Top of RAW DATA

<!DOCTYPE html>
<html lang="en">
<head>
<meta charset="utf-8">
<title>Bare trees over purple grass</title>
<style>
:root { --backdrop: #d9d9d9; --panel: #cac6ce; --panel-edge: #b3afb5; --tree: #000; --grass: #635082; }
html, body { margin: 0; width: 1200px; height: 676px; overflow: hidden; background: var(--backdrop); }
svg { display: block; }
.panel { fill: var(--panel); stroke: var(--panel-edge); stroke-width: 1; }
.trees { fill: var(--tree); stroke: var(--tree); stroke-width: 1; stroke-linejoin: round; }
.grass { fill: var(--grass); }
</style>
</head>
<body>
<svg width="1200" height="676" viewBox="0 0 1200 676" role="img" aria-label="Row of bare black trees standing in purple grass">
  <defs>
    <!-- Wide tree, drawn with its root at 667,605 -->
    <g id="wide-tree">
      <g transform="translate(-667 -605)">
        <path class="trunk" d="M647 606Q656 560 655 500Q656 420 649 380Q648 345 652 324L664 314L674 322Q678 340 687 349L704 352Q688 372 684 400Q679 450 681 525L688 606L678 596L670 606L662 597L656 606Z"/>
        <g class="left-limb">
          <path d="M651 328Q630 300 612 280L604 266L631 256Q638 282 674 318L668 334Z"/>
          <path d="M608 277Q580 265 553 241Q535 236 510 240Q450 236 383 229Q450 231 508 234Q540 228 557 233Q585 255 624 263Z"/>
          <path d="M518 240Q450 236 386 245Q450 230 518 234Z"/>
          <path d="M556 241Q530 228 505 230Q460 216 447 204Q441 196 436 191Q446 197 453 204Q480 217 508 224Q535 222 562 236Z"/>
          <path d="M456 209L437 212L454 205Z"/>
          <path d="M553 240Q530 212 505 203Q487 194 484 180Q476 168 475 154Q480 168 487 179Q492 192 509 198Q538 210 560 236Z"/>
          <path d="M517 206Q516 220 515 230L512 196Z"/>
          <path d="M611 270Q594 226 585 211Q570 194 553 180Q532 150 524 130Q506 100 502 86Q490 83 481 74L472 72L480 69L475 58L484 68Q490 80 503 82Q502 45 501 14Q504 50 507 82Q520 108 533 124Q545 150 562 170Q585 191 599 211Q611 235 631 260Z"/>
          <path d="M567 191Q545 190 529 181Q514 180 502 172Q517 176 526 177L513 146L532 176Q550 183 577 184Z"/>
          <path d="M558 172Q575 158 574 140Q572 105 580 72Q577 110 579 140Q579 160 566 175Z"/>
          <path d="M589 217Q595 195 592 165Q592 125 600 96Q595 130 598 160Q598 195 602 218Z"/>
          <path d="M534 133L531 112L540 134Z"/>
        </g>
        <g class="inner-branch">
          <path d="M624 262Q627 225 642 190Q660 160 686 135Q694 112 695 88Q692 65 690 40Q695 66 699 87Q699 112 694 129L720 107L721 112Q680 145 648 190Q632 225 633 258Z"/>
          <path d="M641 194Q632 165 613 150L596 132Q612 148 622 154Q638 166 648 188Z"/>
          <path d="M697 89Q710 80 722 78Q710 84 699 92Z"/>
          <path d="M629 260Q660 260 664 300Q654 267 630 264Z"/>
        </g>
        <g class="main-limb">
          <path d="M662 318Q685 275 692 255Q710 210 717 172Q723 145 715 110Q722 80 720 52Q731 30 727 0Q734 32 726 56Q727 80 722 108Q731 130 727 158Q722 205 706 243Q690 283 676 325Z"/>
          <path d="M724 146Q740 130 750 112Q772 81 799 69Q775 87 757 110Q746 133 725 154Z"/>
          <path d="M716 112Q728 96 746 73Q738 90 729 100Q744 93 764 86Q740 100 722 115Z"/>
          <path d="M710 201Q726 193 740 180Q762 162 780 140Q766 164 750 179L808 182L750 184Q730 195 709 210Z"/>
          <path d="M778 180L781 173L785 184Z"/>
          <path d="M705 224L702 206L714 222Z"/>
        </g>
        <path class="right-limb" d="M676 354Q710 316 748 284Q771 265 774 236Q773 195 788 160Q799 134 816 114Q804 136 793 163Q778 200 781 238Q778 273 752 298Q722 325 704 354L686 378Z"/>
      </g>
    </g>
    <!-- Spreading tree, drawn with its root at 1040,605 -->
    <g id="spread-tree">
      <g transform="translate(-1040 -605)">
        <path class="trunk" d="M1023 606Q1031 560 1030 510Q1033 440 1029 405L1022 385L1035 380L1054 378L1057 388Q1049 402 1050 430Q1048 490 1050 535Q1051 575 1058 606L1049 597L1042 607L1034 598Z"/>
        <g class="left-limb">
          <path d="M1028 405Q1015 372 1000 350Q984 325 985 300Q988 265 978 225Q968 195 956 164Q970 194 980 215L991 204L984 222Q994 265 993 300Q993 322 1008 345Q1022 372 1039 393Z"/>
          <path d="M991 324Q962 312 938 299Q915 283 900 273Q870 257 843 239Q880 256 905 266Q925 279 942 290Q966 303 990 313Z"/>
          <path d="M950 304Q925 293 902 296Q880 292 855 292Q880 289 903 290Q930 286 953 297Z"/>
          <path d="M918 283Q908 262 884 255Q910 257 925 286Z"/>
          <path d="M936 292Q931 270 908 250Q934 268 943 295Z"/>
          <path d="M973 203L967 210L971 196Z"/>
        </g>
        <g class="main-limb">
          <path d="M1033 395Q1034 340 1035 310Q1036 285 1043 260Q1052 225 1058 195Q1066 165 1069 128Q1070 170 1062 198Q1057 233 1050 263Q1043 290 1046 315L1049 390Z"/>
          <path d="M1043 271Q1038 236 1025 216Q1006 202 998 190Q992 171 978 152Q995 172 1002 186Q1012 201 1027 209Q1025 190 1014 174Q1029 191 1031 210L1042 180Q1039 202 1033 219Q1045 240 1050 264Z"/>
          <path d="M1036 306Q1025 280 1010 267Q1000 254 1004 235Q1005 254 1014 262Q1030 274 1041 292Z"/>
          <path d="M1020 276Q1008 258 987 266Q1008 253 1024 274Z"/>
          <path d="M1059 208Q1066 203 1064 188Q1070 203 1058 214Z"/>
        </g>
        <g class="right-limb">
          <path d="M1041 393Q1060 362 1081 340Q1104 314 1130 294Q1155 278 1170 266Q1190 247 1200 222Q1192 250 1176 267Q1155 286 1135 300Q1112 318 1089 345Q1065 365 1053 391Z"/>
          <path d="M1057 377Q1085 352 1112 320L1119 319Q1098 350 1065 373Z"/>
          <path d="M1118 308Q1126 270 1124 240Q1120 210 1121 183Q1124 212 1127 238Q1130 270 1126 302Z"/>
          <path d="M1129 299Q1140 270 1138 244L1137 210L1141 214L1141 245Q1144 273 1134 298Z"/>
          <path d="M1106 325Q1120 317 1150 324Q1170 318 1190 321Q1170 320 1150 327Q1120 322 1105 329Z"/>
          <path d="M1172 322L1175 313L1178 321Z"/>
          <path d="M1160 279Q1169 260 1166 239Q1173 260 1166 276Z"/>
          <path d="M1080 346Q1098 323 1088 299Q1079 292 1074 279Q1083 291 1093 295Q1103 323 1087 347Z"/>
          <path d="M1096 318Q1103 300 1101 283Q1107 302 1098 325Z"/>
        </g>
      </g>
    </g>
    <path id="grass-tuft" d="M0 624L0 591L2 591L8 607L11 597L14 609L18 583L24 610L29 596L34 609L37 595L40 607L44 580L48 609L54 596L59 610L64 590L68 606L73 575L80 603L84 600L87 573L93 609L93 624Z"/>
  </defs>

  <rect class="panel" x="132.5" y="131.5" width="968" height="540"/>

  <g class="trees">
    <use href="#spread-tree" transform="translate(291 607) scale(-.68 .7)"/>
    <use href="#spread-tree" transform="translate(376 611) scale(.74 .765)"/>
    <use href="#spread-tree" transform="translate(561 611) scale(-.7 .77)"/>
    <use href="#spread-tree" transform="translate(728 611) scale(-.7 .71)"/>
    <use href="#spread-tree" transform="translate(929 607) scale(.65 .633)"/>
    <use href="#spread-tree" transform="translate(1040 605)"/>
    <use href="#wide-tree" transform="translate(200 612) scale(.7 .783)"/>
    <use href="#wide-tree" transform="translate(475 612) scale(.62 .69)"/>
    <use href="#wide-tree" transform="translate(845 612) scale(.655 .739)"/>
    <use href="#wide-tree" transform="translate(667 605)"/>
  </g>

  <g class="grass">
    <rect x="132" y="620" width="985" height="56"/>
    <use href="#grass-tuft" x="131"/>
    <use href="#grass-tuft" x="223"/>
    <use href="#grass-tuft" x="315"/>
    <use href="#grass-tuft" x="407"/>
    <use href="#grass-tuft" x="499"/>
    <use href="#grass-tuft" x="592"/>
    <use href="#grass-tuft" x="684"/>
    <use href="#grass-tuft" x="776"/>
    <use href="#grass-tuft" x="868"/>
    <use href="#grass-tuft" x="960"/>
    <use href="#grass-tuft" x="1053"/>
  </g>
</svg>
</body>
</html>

Bottom of RAW DATA

EXERCISE GOAL:
Only lines that hold the string "html" belong in the answer, so copy every one of them from the records.

EXERCISE RESULT:
<!DOCTYPE html>
<html lang="en">
html, body { margin: 0; width: 1200px; height: 676px; overflow: hidden; background: var(--backdrop); }
</html>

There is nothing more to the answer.